Since the government cracked down on Twitter last week, deep web traffic has jumped 64 percent.
Last year's protests, which helped precipitate the social media crackdown. Image: Wikimedia
After the Turkish government's initial attempt to "eradicate" Twitter was laughed away—use of the social network grew 138% after the ban was instated—Prime Minister Erdogan decided to double down. Instead of just ordering Turkey's internet service providers to block Twitter by changing the Domain Name Service, it has now commanded ISPs to block the IP addresses assigned to Twitter.
"This move essentially erases Twitter from the Internet within Turkey," Ars Technica explains, "at least to those people who don’t have access to SMS messaging, a foreign virtual private network or Web proxy service, or the Tor anonymizing network." So, Turks are making sure they're getting that access. Apps like HotSpot Shield and Tunnelbear that allow users to log on to out-of-state internet, are the most-downloaded in Turkey. And tens of thousands are embracing the dark web, too—ever since the ban was announced, there's been a boom in deep web usage.

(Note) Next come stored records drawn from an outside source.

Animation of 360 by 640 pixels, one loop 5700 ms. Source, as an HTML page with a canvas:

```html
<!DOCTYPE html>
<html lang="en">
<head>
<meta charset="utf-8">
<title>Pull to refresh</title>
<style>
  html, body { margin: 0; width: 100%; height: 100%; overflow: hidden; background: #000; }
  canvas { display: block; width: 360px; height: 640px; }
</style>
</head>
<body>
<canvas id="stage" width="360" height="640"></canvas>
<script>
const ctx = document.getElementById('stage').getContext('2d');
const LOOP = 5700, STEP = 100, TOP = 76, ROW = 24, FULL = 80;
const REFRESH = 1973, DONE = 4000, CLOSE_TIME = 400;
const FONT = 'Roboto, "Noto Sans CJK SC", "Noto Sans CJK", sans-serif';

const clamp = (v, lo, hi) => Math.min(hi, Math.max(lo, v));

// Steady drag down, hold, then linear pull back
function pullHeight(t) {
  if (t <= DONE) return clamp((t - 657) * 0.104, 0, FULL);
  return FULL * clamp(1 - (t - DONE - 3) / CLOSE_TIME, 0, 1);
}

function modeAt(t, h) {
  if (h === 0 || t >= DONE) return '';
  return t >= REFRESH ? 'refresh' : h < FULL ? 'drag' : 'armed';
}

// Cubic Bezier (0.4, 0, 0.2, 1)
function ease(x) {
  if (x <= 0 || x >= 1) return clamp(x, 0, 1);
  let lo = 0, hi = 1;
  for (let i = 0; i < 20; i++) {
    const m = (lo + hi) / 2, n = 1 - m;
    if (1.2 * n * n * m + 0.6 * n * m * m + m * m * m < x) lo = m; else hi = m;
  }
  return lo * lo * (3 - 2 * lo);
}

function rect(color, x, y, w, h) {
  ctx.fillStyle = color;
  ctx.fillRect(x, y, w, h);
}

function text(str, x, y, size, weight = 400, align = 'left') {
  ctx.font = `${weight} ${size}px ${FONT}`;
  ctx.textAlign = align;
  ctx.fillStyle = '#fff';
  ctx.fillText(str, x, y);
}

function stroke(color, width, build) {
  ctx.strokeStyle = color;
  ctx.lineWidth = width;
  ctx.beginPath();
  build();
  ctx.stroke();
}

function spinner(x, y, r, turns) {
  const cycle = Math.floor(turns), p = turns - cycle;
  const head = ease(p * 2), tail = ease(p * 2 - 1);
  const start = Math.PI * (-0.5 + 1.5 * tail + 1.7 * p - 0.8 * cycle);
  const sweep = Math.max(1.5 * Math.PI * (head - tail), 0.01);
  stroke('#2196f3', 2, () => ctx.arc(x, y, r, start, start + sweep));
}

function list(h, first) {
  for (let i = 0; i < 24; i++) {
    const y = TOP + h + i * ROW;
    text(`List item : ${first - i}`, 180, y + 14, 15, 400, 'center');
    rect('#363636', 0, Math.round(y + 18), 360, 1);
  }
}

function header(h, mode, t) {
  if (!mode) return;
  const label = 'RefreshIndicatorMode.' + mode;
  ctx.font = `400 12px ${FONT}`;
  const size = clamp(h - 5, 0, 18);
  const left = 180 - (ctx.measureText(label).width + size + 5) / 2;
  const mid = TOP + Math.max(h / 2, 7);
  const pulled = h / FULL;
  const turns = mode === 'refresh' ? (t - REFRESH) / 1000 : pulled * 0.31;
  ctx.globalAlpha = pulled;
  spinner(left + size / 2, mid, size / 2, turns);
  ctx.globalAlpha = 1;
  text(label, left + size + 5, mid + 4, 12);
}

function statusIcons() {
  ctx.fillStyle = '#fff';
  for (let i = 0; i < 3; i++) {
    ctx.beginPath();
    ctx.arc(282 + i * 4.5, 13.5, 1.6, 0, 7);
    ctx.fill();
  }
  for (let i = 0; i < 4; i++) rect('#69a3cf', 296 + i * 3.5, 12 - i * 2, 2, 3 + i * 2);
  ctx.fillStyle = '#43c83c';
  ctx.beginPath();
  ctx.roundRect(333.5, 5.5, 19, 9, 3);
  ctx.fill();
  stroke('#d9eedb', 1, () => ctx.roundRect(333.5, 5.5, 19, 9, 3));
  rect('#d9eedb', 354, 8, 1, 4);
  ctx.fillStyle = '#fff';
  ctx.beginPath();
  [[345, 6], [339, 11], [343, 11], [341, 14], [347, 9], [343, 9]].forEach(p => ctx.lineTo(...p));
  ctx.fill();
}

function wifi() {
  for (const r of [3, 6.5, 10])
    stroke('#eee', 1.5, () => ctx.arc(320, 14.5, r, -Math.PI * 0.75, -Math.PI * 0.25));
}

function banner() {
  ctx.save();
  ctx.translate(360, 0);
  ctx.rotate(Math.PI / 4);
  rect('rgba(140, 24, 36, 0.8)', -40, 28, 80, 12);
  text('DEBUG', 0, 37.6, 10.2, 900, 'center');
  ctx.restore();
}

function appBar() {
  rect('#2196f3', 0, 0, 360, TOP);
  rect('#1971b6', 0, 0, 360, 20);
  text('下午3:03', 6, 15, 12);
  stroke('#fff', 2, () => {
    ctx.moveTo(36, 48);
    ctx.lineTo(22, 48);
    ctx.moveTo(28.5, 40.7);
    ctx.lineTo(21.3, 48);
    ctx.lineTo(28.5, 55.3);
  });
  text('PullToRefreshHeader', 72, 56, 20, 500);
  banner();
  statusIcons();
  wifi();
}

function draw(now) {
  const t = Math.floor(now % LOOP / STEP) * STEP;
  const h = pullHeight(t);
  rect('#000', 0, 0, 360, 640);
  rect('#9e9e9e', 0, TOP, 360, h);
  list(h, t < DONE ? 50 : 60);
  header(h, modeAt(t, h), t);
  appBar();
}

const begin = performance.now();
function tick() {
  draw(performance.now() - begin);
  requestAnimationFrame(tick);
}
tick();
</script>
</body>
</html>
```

The most popular dark web portal is Tor, and the number of users directly accessing the network jumped from 25,000 per day below the ban to well over 41,000 today, and the climb shows no sign of slowing. The numbers aren't staggering, but it's impressive growth: 64 percent in a matter of days.

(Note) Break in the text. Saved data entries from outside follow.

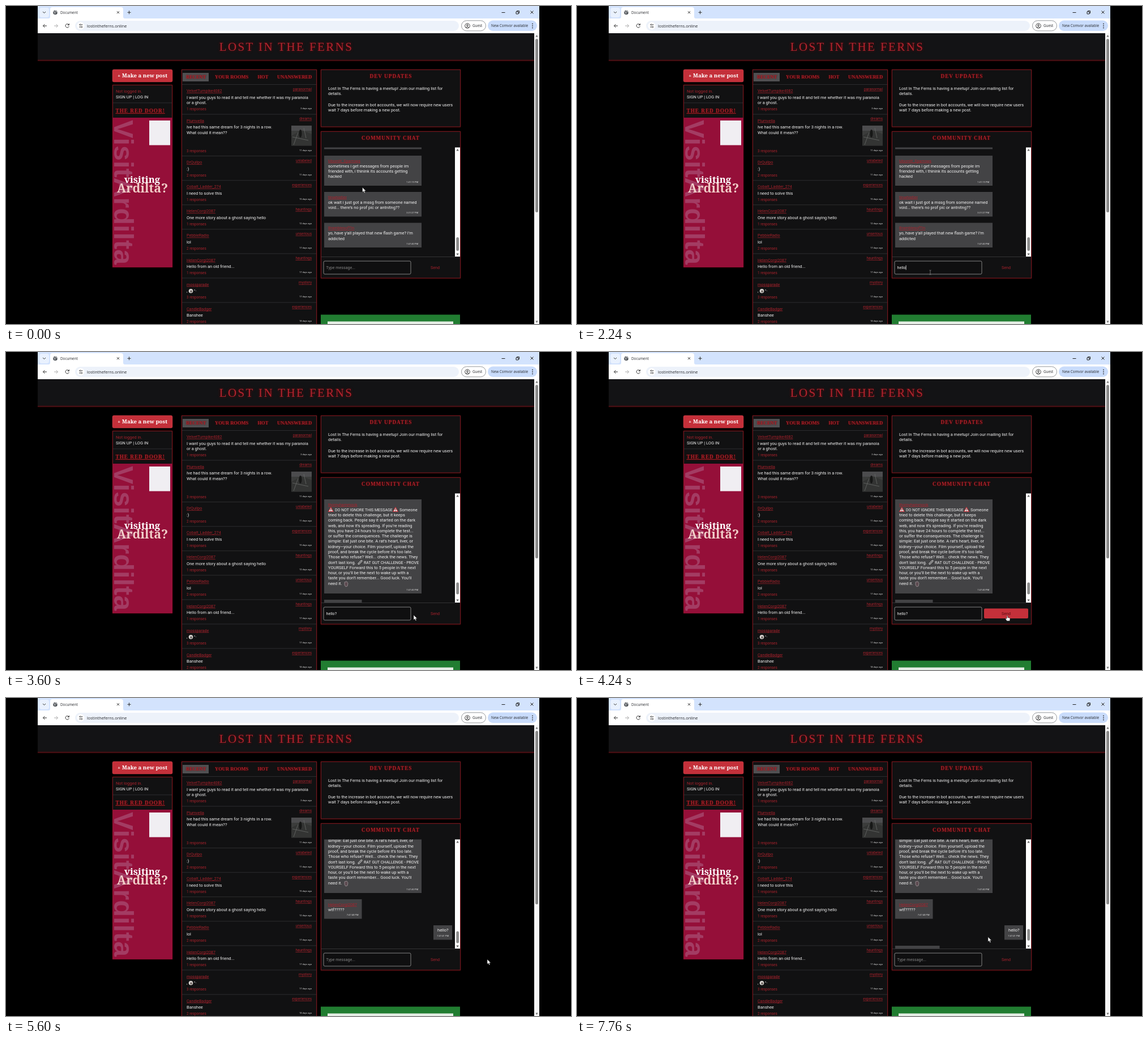
These frames come from a looping animation (998x561 px, 8 s). An HTML page:

```html
<!DOCTYPE html>
<html lang="en">
<head>
<meta charset="utf-8">
<title>Forum chat</title>
<style>
html, body { margin: 0; width: 100%; height: 100%; overflow: hidden; background: #000; }
svg { display: block; width: 100vw; height: 100vh; }
text { white-space: pre; }
.ui { font: 6.3px "Open Sans", sans-serif; fill: #26282c; }
.url { font-size: 7.3px; }
.body { font: 7.5px Roboto, sans-serif; fill: #f2f2f2; }
.name { font: 7.1px Roboto, sans-serif; fill: #a8222c; text-decoration: underline; }
.tag { font: 6.5px Roboto, sans-serif; fill: #a8222c; text-decoration: underline; }
.meta { font: 6.4px Roboto, sans-serif; fill: #a8222c; }
.time { font: 4.1px Roboto, sans-serif; fill: #ddd; }
.field { font: 7.1px Roboto, sans-serif; fill: #f2f2f2; }
.head { font: bold 9.3px "Liberation Serif", serif; letter-spacing: .95px; fill: #a8222c; filter: drop-shadow(0 0 1px #600); }
.tab { font: bold 8.5px "Liberation Serif", serif; fill: #a8222c; filter: drop-shadow(0 0 1px #600); }
.title { font: 21px "Liberation Serif", serif; letter-spacing: 2.4px; fill: #b0242f; filter: drop-shadow(0 0 2px #700); }
.button { font: bold 9.6px "Noto Serif", serif; fill: #fff; }
.poster { font: bold 48.5px "Liberation Sans", sans-serif; fill: #a33c63; }
.slogan { font: bold 16.8px "Noto Serif", serif; fill: #fff; }
.place { font-size: 21.5px; fill: #f1cdc8; }
.panel { fill: #111112; stroke: #761a22; filter: drop-shadow(0 0 1px #500); }
</style>
</head>
<body>
<script>
const NS = 'http://www.w3.org/2000/svg';
function add(parent, tag, attrs = {}, text) {
  const node = document.createElementNS(NS, tag);
  for (const key in attrs) node.setAttribute(key, attrs[key]);
  if (text !== undefined) node.textContent = text;
  return parent.appendChild(node);
}
const svg = add(document.body, 'svg', { viewBox: '0 0 998 561', preserveAspectRatio: 'none' });
const rect = (p, x, y, width, height, fill, more) => add(p, 'rect', { x, y, width, height, fill, ...more });
const path = (p, d, stroke = '#333', more) => add(p, 'path', { d, stroke, fill: 'none', ...more });
const label = (p, x, y, text, cls, anchor = 'start') =>
  add(p, 'text', { x, y, class: cls, 'text-anchor': anchor }, text);
const panel = (x, y, w, h) => rect(svg, x + .5, y + .5, w - 1, h - 1, '#111112', { class: 'panel' });
const rule = (x, y, w, color = '#343436') => rect(svg, x, y, w, .8, color);

const users = {
  main: 'HelenCorgi2087',
  chat: ['Moonlit_Sparrows', 'tinwhistler', 'BramblesofTin', 'thornyhammock']
};

function drawBrowser() {
  rect(svg, 56, 0, 886, 22, '#d3e3fd');
  rect(svg, 59, 3, 17, 17, '#e9f1fe', { rx: 4 });
  path(svg, 'M65 10l2.5 2.5l2.5-2.5');
  path(svg, 'M75 22q3 0 3-3V6q0-4 4-4h121q4 0 4 4v13q0 3 3 3z', 'none', { fill: '#fff' });
  add(svg, 'circle', { cx: 87, cy: 11.5, r: 3.8, fill: '#53575c' });
  path(svg, 'M84 10l3 1l-1 3M87 8l1.5 2l2 .5', '#fff', { 'stroke-width': .8 });
  label(svg, 96, 14, 'Document', 'ui');
  path(svg, 'M196 9.3l4 4m0-4l-4 4M214.5 11.3h6m-3-3v6');
  path(svg, 'M875.5 11.5h6M901 10h4v4h-4zM902.5 10V8.6h4v4H905M926.5 8.5l5 5m0-5l-5 5', '#222');

  rect(svg, 56, 22, 886, 26, '#fff');
  path(svg, 'M72 35h-6.5m3-3l-3 3l3 3');
  path(svg, 'M85 35h6.5m-3-3l3 3l-3 3', '#aaa');
  path(svg, 'M111 33.2a3.2 3.2 0 1 0 .3 2.6M111.4 31v2.6h-2.6');
  rect(svg, 122, 26, 678, 18, '#edf2fa', { rx: 9 });
  add(svg, 'circle', { cx: 132, cy: 35, r: 6.5, fill: '#fff' });
  path(svg, 'M129 33h1m2.8 0h2.8M129 37h2.6m3 0h1', '#444');
  add(svg, 'circle', { cx: 131.3, cy: 33, r: 1.2, fill: 'none', stroke: '#444', 'stroke-width': .8 });
  add(svg, 'circle', { cx: 133.2, cy: 37, r: 1.2, fill: 'none', stroke: '#444', 'stroke-width': .8 });
  label(svg, 143, 37.5, 'lostintheferns.online', 'ui url');
  rect(svg, 804.5, 25.8, 43, 18, '#fff', { rx: 9, stroke: '#7d8085', 'stroke-width': .8 });
  add(svg, 'circle', { cx: 815, cy: 35, r: 4.3, fill: 'none', stroke: '#333', 'stroke-width': .9 });
  add(svg, 'circle', { cx: 815, cy: 34, r: 1.4, fill: 'none', stroke: '#333', 'stroke-width': .9 });
  path(svg, 'M812 38q3-2.5 6 0', '#333', { 'stroke-width': .9 });
  label(svg, 824, 37.3, 'Guest', 'ui');
  rect(svg, 851, 25.5, 87, 18.5, '#c9dcfb', { rx: 9 });
  label(svg, 857, 37.3, 'New Comvor available', 'ui');
  for (const y of [31.5, 35, 38.5]) add(svg, 'circle', { cx: 930, cy: y, r: .9, fill: '#333' });

  rect(svg, 56, 48, 877, 48, '#131315');
  rect(svg, 56, 95.5, 877, 1, '#701820', { style: 'filter:drop-shadow(0 0 1px #500)' });
  label(svg, 495, 79.3, 'LOST IN THE FERNS', 'title', 'middle');
  rect(svg, 933, 48, 9, 513, '#f7f7f7');
  rect(svg, 935, 58, 5, 306, '#8b8b8b', { rx: 2.5 });
  path(svg, 'M935.3 54.5l2.2-3.5l2.2 3.5zM935.3 555.5l2.2 3.5l2.2-3.5z', 'none', { fill: '#777' });
}

function drawSidebar() {
  rect(svg, 188, 112, 106, 22, '#c4303a', { rx: 2.5, stroke: '#d0434b', 'stroke-width': .5 });
  label(svg, 241, 126, '+ Make a new post', 'button', 'middle');
  panel(188, 139, 106, 322);
  label(svg, 194, 153, 'Not logged in.', 'body').style.fill = '#a8222c';
  label(svg, 194, 162.8, 'SIGN UP | LOG IN', 'body');
  rule(189, 170.5, 104);
  label(svg, 193.5, 188, 'THE RED DOOR!', 'head').style.textDecoration = 'underline';
  rect(svg, 188.5, 197, 105.5, 264, '#950f39');
  label(svg, 0, 0, 'VisitArdilta', 'poster').setAttribute('transform', 'translate(191 201) rotate(90)');
  rect(svg, 253, 202, 37, 43.5, '#f0eef2');
  label(svg, 240.5, 311.5, 'visiting', 'slogan', 'middle');
  label(svg, 241, 329, 'Ardilta?', 'slogan place', 'middle');
}

function drawPosts() {
  panel(310, 112, 239, 470);
  rect(svg, 312, 118, 46, 15, '#505052');
  [[318, 'RECENT'], [369, 'YOUR ROOMS'], [444.5, 'HOT'], [479, 'UNANSWERED']]
    .forEach(([x, text]) => label(svg, x, 128.3, text, 'tab'));
  const posts = [
    ['VelvetTurnpike4082', 'paranormal', 1, 3, 'I want you guys to read it and tell me whether it was my paranoia', 'or a ghost.'],
    ['Plumvella', 'dreams', 3, 11, 'Ive had this same dream for 3 nights in a row.', 'What could it mean??'],
    ['DrQuilpo', 'unlabeled', 2, 11, ':)'],
    ['Cobalt_Ladder_274', 'experiences', 1, 15, 'I need to solve this'],
    [users.main, 'hauntings', 1, 12, 'One more story about a ghost saying hello'],
    ['PebbleRadio', 'unserious', 2, 17, 'lol'],
    [users.main, 'hauntings', 1, 17, 'Hello from an old friend...'],
    ['mossparade', 'mystery', 3, 17, ',      °·'],
    ['CandleBadger', 'experiences', 2, 18, 'Banshee']
  ];
  let top = 138.5;
  posts.forEach(([name, tag, replies, days, ...lines], i) => {
    const height = i === 0 ? 52.5 : i === 1 ? 73.7 : 43.05;
    const bottom = top + height;
    rule(311, top - .4, 237);
    label(svg, 319, top + 13.6, name, 'name');
    label(svg, 540, top + 10.3, tag, 'tag', 'end');
    lines.forEach((line, k) => label(svg, 319, top + 25.2 + k * 9.3, line, 'body'));
    label(svg, 319, bottom - 7, `${replies} responses`, 'meta');
    label(svg, 540, bottom - 9.2, `${days} days ago`, 'time', 'end');
    top = bottom;
  });
  add(svg, 'circle', { cx: 326.5, cy: 502.8, r: 3.8, fill: '#d8d4d0' });
  add(svg, 'ellipse', { cx: 327, cy: 503.5, rx: 1.8, ry: 2, fill: '#6b6360' });

  rect(svg, 504, 211, 36, 35.5, '#3c3d3c');
  rect(svg, 504, 211, 36, 9, '#4c4c4e');
  path(svg, 'M504 229L522 219L540 226V246H504z', 'none', { fill: '#333433' });
  path(svg, 'M508 245l8-22m10-8l4 18m-24-2l28 6', '#686a68', { 'stroke-width': .8 });
  add(svg, 'ellipse', { cx: 520, cy: 225, rx: 2.5, ry: 7, fill: '#161716' });
}

function drawUpdates() {
  panel(556, 112, 247, 101.5);
  label(svg, 680, 126.6, 'DEV UPDATES', 'head', 'middle');
  [[147.5, 'Lost In The Ferns is having a meetup! Join our mailing list for'], [156.8, 'details.'],
   [176.5, 'Due to the increase in bot accounts, we will now require new users'],
   [185.8, 'wait 7 days before making a new post.']]
    .forEach(([y, text]) => label(svg, 569, y, text, 'body'));
  rect(svg, 556, 544.5, 246, 17, '#217d31');
  rect(svg, 568, 556.5, 222, 5, '#e6eee6');
}

// Cards are laid out in scroll coordinates; the list is shifted up as messages arrive.
function card(parent, y, h, name, lines, time, w = 172, x = 562) {
  const g = add(parent, 'g');
  rect(g, x, y, w, h, '#434345');
  if (name) label(g, 569, y + 11.5, name, 'name');
  const first = y + (name ? 20.8 : 11.2);
  lines.forEach((line, i) => line && label(g, x + 7, first + i * 9.27, line, 'body'));
  label(g, x + w - 6, y + h - 5.3, time, 'time', 'end');
  return g;
}

function drawWarning(g, x, y) {
  path(g, `M${x} ${y}l4.3-7.5l4.3 7.5z`, '#c5333b', { fill: '#f1dede', 'stroke-width': 1.1 });
  rect(g, x + 3.9, y - 4.8, .9, 2.6, '#222');
  rect(g, x + 3.9, y - 1.6, .9, .9, '#222');
}

function drawChat() {
  panel(556, 221, 247, 259.5);
  label(svg, 679.5, 235.6, 'COMMUNITY CHAT', 'head', 'middle');
  const clip = add(add(svg, 'defs'), 'clipPath', { id: 'list' });
  rect(clip, 557, 249.5, 236, 192.5);
  const list = add(add(svg, 'g', { 'clip-path': 'url(#list)' }), 'g');
  const names = users.chat;
  rect(list, 562, 200, 172, 52.5, '#434345');
  card(list, 264, 53, names[0], ['sometimes i get messages from people im',
    'friended with, i thinink its accounts getting', 'hacked'], '1:41:15 PM');
  card(list, 328, 43.5, names[1], ['ok wait i just got a mssg from someone named',
    'void... there\u2019s no prof pic or antnitng??'], '3:31:27 PM');
  card(list, 382.5, 43.5, names[2], ['yo, have y\u2019all played that new flash game? I\u2019m', 'addicted'], '7:47:40 PM');
  const warning = card(list, 437, 166, names[3], ['',
    'tried to delete this challenge, but it keeps', 'coming back. People say it started on the dark',
    'web, and now it\u2019s spreading. If you\u2019re reading', 'this, you have 24 hours to complete the test...',
    'or suffer the consequences. The challenge is', 'simple: Eat just one bite. A rat\u2019s heart, liver, or',
    'kidney\u2014your choice. Film yourself, upload the', 'proof, and break the cycle before it\u2019s too late.',
    'Those who refuse? Well... check the news. They', 'don\u2019t last long.', 'YOURSELF Forward this to 5 people in the next',
    'hour, or you\u2019ll be the next to wake up with a', 'taste you don\u2019t remember... Good luck. You\u2019ll',
    'need it.'], '7:47:40 PM');
  label(warning, 581, 457.8, 'DO NOT IGNORE THIS MESSAGE', 'body').style.fontSize = '7px';
  label(warning, 695, 457.8, 'Someone', 'body');
  drawWarning(warning, 569.5, 458.5);
  drawWarning(warning, 683.7, 458.5);
  path(warning, 'M623 550.5l5-5', '#ddd', { 'stroke-width': 3, 'stroke-linecap': 'round' });
  path(warning, 'M623 550.5l5-5', '#555', { 'stroke-width': 1.5, 'stroke-linecap': 'round' });
  label(warning, 632, 550.5, 'RAT GUT CHALLENGE - PROVE', 'body').style.fontSize = '7.1px';
  path(warning, 'M598 583l4-1l2 3l-1 5l-3 1l-2-3z', '#8d8588', { fill: '#5c4a50' });

  const reply = card(list, 614, 34.5, users.main, ['wtf?????'], '7:47:40 PM', 66.5);
  const own = card(list, 660, 25.5, '', ['hello?'], '7:47:41 PM', 33, 755);
  const incoming = rect(list, 562, 696, 78.5, 40, '#434345');

  rect(svg, 793, 249.5, 9, 192.5, '#fdfdfd');
  path(svg, 'M795.3 255.5l2.3-3.5l2.3 3.5zM795.3 436.5l2.3 3.5l2.3-3.5z', 'none', { fill: '#666' });
  const thumb = rect(svg, 795.3, 407, 4.7, 24, '#8b8b8b', { rx: 2.3 });
  rule(557, 442, 245, '#3c3c3e');
  rect(svg, 561, 450, 154, 23, '#0f0f10', { rx: 2, stroke: '#909090', 'stroke-width': .9 });
  const input = label(svg, 565.5, 463.8, '', 'field');
  const caret = rect(svg, 0, 457.5, .8, 8, '#fff');
  const hover = rect(svg, 719, 452.5, 78, 17.5, '#c4303a', { rx: 2 });
  const send = label(svg, 758, 463.7, 'Send', 'field', 'middle');
  return { list, warning, reply, own, incoming, thumb, input, caret, hover, send };
}

function drawPointers() {
  const arrow = path(svg, 'M0 0V8.6l2-1.8l1.5 3.3l1.5-.7L3.6 6.2h2.7z', '#222', { fill: '#fff', 'stroke-width': .6 });
  const beam = path(svg, 'M-1.6-4q1.6 0 1.6 1V3q0 1-1.6 1M1.6-4Q0-4 0-3M0 3q0 1 1.6 1', '#858585', { 'stroke-width': .8 });
  const hand = path(svg, 'M-.8 4.8V.6q.8-1.2 1.6 0V3.4l3.4.8q.9.3.8 1.4L4.4 9.5H-.6L-3.2 5.8q.4-1.2 1.4-.4z',
    '#222', { fill: '#fff', 'stroke-width': .6 });
  return { arrow, beam, hand };
}

drawBrowser();
drawSidebar();
drawPosts();
drawUpdates();
const chat = drawChat();
const pointers = drawPointers();

const show = (node, on) => node.setAttribute('visibility', on ? 'visible' : 'hidden');
const clamp = v => Math.min(1, Math.max(0, v));
const last = (steps, t) => steps.filter(step => step[0] <= t).pop();

// time, x, y, pointer shape
const stops = [
  [0, 629.5, 320, 'arrow'], [160, 629.5, 320, 'arrow'], [320, 625, 454, 'beam'], [640, 625, 454, 'beam'],
  [720, 624, 470, 'beam'], [3520, 624, 470, 'beam'], [3600, 720, 464, 'arrow'], [3680, 730, 465, 'hand'],
  [4000, 760, 465, 'hand'], [5520, 760, 465, 'hand'], [5600, 850, 461, 'arrow'], [6400, 850, 461, 'arrow'],
  [6480, 850, 462, 'arrow'], [7360, 850, 462, 'arrow'], [7760, 726, 421.5, 'arrow'], [8000, 726, 421.5, 'arrow']
];
const typing = [[0, ''], [1440, 'h'], [1680, 'he'], [1920, 'hel'], [2000, 'hell'], [2240, 'hello'], [2800, 'hello?'], [4560, '']];
const blinks = [[0, false], [720, true], [1280, false], [1440, true], [3360, false], [3840, true], [4240, false]];

function render(time) {
  const t = Math.floor(time / 80) * 80;

  const from = last(stops, t);
  const to = stops[stops.indexOf(from) + 1] || from;
  const k = to === from ? 0 : (t - from[0]) / (to[0] - from[0]);
  const x = from[1] + (to[1] - from[1]) * k;
  const y = from[2] + (to[2] - from[2]) * k;
  for (const shape in pointers) show(pointers[shape], shape === from[3]);
  pointers[from[3]].setAttribute('transform', `translate(${x} ${y})`);

  const text = last(typing, t)[1];
  chat.input.textContent = text || 'Type message...';
  chat.input.style.fill = text ? '#f2f2f2' : '#858585';
  const caretOn = last(blinks, t)[1];
  show(chat.caret, caretOn);
  if (caretOn) chat.caret.setAttribute('x', 565.5 + (text ? chat.input.getComputedTextLength() : 0));

  const hover = t < 5600 ? clamp((t - 3600) / 320) : 0;
  chat.hover.setAttribute('opacity', hover);
  chat.send.style.fill = hover > .5 ? '#5a0c12' : '#a8222c';

  const scroll = t < 3600 ? 0 : t < 4560 ? 177 : 259;
  chat.list.setAttribute('transform', `translate(0 ${-scroll})`);
  show(chat.warning, t >= 3600);
  show(chat.reply, t >= 3600);
  show(chat.own, t >= 4560);
  show(chat.incoming, t >= 6880);
  const [thumbY, thumbH] = t < 3600 ? [408, 24] : t < 4560 ? [406.5, 21] : t < 6880 ? [411.5, 21] : [407.5, 20.5];
  chat.thumb.setAttribute('y', thumbY);
  chat.thumb.setAttribute('height', thumbH);
}

function frame() {
  render(performance.now() % 8000);
  requestAnimationFrame(frame);
}
frame();
</script>
</body>
</html>
```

The dark web is still best known for harboring hubs like the Silk Road; online drug bazaars and marketplaces for other illicit goods. But its proponents argued that it has less ambiguously beneficial and more revolutionary uses, too—like offering anonymous internet access to citizens' whose social media use has been banned by an autocratic regime. If Tor takes off in Turkey, it could become a more popular tool for organizers looking to fly below the radar in other internet-oppressed nations, too.